**Task to carry out**
Every line below that mentions the word "html" should be copied out.
>>>>
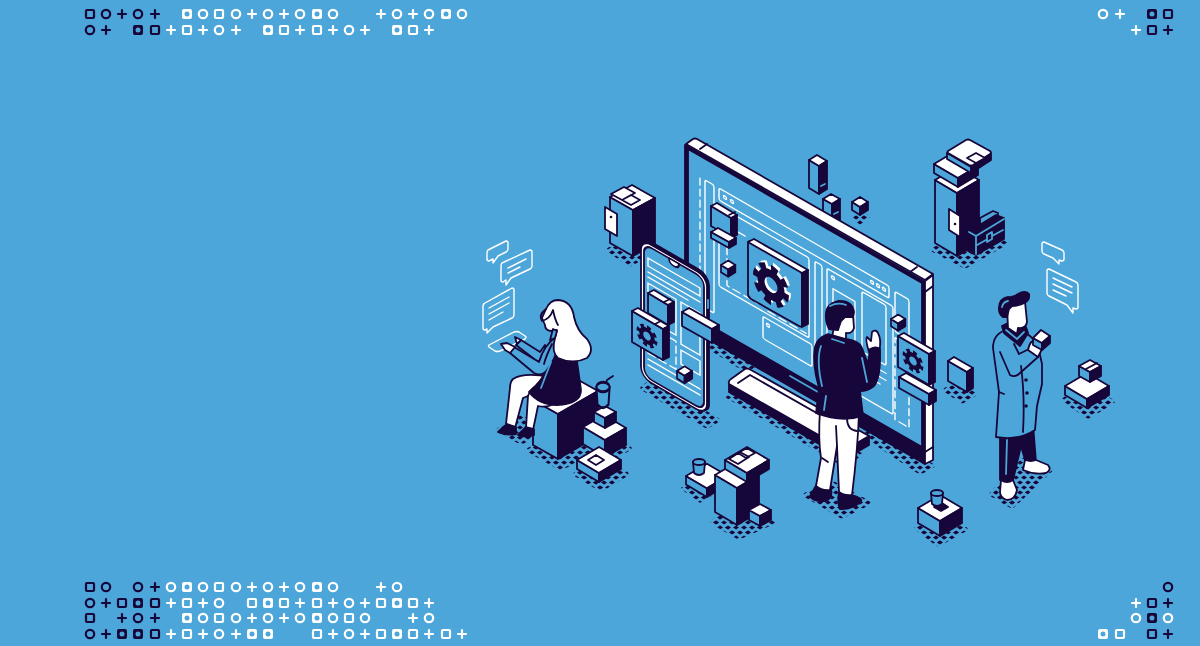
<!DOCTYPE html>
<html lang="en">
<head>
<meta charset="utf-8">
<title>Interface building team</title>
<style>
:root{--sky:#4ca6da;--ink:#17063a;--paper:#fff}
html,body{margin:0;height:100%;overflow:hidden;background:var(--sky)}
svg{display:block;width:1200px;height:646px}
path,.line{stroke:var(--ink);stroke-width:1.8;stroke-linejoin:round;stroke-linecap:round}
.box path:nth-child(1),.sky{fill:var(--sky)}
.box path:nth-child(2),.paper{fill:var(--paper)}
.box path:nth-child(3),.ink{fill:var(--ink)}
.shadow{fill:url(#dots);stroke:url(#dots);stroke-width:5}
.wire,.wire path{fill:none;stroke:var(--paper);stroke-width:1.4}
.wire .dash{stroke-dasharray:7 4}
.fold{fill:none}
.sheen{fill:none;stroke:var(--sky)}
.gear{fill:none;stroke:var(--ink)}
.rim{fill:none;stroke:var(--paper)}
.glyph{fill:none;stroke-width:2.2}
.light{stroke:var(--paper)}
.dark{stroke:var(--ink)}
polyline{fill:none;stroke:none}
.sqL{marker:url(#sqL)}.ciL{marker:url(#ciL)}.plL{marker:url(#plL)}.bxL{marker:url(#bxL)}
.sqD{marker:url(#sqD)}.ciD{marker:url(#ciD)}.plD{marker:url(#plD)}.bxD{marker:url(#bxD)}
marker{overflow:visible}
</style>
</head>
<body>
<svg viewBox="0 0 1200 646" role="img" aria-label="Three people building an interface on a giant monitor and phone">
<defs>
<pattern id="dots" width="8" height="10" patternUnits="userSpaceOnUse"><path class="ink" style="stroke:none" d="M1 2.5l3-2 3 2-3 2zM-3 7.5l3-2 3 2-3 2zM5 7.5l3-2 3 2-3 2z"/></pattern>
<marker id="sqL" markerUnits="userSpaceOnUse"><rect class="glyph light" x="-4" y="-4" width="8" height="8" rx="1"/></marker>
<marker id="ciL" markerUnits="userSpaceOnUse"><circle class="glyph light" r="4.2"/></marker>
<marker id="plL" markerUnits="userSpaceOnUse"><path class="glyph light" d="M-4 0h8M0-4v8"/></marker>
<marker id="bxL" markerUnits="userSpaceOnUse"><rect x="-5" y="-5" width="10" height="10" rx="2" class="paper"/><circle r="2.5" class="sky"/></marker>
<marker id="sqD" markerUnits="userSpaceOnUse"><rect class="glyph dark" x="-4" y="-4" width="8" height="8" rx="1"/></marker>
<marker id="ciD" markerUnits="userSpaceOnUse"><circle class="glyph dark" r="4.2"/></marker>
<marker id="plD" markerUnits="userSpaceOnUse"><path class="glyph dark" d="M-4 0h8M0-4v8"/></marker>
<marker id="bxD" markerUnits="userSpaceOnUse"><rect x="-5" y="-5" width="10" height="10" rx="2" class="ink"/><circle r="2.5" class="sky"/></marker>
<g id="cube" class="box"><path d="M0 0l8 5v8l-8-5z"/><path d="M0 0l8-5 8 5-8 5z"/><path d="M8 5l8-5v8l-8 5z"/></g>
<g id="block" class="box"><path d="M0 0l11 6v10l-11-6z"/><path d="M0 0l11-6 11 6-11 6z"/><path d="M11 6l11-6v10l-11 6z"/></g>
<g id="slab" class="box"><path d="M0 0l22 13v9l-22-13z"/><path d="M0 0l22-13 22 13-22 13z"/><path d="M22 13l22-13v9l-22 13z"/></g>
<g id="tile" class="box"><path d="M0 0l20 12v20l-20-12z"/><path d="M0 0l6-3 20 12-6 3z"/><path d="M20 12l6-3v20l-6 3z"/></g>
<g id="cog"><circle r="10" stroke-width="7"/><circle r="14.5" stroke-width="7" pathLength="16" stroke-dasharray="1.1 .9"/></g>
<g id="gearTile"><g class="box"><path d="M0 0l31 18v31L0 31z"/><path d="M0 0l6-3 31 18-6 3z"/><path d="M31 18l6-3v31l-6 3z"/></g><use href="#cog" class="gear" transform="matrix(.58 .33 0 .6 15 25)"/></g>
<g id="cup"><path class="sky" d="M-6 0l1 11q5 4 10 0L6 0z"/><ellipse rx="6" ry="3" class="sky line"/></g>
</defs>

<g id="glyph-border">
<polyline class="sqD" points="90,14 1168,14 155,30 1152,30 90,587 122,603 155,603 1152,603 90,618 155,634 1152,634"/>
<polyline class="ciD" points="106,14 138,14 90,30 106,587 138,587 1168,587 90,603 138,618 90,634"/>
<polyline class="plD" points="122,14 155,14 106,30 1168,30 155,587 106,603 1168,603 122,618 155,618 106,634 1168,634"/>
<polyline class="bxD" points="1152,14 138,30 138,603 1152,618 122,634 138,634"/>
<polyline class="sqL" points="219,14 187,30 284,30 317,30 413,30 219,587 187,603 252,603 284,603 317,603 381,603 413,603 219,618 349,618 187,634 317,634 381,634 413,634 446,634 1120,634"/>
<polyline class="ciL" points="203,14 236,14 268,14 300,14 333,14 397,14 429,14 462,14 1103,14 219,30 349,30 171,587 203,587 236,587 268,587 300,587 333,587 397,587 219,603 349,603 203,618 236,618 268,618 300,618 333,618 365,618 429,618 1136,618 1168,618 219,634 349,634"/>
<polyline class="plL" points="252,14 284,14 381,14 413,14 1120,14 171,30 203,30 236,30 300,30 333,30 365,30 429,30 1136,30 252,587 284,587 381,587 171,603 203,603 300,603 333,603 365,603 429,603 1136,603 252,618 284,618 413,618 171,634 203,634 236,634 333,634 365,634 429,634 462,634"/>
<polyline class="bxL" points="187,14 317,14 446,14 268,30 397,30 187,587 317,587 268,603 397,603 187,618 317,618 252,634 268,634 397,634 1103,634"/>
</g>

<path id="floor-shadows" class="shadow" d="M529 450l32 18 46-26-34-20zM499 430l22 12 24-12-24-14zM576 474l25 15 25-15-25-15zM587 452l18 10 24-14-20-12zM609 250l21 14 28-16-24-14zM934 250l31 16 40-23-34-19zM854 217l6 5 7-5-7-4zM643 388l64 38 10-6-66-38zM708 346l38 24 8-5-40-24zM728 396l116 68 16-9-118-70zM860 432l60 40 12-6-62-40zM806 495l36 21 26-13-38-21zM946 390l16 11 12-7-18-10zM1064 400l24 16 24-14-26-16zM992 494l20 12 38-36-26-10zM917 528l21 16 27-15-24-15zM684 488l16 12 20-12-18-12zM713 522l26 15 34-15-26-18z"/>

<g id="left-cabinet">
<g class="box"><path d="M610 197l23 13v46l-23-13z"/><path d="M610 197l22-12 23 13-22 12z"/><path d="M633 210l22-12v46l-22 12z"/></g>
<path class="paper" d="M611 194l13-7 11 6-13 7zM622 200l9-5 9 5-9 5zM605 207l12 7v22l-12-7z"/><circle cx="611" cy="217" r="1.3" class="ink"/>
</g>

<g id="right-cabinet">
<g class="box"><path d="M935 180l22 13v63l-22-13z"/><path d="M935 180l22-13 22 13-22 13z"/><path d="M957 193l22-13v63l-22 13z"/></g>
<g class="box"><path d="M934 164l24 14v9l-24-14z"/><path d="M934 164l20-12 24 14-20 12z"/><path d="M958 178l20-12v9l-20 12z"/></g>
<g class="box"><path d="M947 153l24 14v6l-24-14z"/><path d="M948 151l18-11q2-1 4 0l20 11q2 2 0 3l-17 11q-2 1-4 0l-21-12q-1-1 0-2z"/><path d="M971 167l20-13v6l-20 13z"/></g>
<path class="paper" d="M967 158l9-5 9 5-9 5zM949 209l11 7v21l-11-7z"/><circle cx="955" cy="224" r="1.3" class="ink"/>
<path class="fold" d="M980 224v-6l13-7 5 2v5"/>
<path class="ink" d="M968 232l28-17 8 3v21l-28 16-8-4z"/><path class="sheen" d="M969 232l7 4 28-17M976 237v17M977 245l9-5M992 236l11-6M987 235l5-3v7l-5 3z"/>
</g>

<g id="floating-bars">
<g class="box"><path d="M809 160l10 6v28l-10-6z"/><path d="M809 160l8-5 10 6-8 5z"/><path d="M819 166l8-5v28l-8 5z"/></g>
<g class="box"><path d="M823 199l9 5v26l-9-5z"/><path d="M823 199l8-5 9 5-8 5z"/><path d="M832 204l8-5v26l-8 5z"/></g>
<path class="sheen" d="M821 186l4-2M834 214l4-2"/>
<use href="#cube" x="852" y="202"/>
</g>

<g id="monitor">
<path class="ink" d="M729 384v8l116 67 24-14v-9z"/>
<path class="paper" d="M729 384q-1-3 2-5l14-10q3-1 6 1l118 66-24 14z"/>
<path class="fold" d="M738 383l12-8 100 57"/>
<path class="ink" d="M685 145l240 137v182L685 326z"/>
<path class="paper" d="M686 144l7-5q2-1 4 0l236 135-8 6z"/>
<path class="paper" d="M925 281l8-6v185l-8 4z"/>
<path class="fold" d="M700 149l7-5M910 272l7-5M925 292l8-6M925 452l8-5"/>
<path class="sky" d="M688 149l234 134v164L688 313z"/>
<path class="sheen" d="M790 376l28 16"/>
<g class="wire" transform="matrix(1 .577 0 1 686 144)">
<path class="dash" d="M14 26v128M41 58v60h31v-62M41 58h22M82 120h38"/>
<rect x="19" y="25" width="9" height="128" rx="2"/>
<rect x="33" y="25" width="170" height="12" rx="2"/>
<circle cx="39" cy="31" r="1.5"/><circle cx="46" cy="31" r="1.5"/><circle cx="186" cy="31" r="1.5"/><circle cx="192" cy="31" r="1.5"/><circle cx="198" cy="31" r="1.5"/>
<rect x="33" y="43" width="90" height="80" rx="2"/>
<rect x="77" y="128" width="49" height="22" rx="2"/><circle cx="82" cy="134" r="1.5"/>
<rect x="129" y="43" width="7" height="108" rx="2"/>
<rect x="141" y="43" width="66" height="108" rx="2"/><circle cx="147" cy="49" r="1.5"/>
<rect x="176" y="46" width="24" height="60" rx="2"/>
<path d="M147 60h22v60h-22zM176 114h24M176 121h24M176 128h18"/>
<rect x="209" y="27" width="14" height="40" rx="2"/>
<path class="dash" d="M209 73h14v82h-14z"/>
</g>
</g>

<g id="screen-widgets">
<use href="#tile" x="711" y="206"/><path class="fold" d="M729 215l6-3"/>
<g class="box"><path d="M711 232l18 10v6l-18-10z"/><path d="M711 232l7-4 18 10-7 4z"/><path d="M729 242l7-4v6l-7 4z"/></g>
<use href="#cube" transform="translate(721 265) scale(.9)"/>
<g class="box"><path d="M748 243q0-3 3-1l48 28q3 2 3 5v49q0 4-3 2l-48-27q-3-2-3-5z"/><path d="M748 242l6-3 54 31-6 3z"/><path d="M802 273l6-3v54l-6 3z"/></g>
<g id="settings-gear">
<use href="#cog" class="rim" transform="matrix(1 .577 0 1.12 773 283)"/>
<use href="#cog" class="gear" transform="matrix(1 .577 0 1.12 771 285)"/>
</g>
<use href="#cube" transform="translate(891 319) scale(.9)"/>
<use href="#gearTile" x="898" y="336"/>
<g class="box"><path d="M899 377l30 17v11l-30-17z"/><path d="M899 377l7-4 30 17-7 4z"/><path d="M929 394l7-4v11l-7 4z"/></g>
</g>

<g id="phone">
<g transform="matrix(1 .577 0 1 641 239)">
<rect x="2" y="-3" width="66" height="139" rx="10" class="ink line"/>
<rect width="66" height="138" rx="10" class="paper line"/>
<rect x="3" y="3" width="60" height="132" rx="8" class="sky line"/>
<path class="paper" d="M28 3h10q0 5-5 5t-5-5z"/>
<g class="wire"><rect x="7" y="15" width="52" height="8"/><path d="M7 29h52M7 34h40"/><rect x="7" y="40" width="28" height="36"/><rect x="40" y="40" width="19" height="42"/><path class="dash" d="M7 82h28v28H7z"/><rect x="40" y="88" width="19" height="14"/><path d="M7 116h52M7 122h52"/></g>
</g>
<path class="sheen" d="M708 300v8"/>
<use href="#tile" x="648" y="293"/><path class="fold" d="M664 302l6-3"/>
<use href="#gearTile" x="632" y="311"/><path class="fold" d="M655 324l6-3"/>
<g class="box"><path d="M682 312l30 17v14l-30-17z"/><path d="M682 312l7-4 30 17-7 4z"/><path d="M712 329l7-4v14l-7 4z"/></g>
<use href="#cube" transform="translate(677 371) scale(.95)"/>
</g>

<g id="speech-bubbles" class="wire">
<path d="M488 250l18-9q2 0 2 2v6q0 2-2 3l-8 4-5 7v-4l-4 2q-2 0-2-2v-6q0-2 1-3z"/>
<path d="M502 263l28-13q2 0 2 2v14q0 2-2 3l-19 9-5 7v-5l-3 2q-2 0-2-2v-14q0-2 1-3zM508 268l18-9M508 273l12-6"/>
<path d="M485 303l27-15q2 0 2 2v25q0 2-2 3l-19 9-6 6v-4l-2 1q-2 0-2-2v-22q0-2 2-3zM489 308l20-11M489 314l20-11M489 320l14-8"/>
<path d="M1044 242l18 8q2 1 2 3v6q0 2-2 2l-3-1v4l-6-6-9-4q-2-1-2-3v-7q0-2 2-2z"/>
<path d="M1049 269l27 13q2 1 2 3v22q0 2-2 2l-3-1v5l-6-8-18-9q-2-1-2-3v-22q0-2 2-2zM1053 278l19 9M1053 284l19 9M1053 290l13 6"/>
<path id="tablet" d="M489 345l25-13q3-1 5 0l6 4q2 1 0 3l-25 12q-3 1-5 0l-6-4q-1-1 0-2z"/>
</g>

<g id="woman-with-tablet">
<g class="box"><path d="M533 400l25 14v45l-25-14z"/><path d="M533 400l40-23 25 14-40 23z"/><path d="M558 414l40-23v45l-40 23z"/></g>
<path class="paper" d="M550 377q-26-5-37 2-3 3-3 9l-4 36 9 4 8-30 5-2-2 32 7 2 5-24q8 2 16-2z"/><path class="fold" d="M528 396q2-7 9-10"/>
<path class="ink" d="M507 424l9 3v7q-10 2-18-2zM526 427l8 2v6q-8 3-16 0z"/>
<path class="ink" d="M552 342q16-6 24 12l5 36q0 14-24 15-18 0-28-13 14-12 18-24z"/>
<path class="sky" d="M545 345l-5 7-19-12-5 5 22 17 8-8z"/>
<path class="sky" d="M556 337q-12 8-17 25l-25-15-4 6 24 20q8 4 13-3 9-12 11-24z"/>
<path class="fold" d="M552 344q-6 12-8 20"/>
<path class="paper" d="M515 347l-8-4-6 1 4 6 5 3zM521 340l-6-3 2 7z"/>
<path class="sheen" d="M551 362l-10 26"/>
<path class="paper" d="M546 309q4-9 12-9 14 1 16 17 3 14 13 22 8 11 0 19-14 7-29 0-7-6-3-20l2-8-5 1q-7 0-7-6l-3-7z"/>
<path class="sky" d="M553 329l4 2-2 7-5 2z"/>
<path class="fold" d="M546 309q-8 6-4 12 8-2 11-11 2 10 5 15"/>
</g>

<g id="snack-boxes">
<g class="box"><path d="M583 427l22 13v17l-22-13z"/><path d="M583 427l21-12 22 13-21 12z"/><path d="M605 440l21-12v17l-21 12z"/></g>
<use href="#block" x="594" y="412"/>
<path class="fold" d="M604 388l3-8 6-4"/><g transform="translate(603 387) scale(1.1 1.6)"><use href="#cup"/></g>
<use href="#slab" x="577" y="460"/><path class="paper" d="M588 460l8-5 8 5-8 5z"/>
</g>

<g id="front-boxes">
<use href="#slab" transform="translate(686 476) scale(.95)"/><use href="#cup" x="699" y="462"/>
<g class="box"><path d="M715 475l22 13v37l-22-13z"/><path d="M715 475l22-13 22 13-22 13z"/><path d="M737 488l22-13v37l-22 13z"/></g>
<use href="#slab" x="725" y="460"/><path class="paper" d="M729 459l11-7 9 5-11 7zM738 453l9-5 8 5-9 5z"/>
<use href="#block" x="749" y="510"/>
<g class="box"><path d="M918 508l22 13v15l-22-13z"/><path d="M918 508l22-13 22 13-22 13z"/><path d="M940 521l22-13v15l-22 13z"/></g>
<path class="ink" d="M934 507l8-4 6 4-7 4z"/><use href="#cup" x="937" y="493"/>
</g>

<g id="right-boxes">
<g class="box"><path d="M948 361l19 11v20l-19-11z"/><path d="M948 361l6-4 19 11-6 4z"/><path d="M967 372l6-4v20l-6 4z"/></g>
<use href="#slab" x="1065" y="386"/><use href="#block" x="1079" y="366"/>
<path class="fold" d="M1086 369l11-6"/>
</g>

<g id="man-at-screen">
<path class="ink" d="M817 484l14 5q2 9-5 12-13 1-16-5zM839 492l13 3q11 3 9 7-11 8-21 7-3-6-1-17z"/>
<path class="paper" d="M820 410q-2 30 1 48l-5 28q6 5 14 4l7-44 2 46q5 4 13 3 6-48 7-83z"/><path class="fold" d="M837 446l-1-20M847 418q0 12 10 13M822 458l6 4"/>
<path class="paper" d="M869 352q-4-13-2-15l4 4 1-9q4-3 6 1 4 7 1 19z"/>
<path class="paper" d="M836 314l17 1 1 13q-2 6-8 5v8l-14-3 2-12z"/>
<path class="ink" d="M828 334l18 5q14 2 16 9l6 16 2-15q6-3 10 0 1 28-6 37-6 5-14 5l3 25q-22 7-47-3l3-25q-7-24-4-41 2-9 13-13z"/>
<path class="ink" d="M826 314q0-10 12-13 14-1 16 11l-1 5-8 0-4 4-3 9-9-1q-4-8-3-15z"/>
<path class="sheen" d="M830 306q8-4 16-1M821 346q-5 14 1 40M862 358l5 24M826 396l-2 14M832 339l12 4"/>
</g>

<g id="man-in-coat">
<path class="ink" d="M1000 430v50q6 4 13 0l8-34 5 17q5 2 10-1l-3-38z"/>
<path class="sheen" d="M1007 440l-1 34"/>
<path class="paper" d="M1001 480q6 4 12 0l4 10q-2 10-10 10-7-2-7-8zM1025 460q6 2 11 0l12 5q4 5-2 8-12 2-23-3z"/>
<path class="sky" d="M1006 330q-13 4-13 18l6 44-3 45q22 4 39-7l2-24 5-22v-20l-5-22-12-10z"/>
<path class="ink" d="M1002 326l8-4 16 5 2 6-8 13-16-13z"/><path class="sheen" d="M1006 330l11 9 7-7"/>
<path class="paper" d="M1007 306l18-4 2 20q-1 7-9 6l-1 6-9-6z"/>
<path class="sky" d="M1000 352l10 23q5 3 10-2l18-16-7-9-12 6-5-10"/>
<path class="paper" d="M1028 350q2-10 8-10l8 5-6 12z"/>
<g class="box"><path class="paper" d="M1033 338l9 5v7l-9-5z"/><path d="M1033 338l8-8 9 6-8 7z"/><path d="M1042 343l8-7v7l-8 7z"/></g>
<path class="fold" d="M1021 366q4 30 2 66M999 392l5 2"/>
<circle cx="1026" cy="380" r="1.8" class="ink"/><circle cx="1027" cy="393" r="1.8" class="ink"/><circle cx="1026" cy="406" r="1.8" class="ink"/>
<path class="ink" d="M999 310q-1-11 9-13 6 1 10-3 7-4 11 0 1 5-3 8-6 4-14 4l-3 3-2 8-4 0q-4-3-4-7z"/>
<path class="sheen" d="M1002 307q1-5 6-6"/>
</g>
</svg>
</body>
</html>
<<<<
**The completed task**
<!DOCTYPE html>
<html lang="en">
html,body{margin:0;height:100%;overflow:hidden;background:var(--sky)}
</html>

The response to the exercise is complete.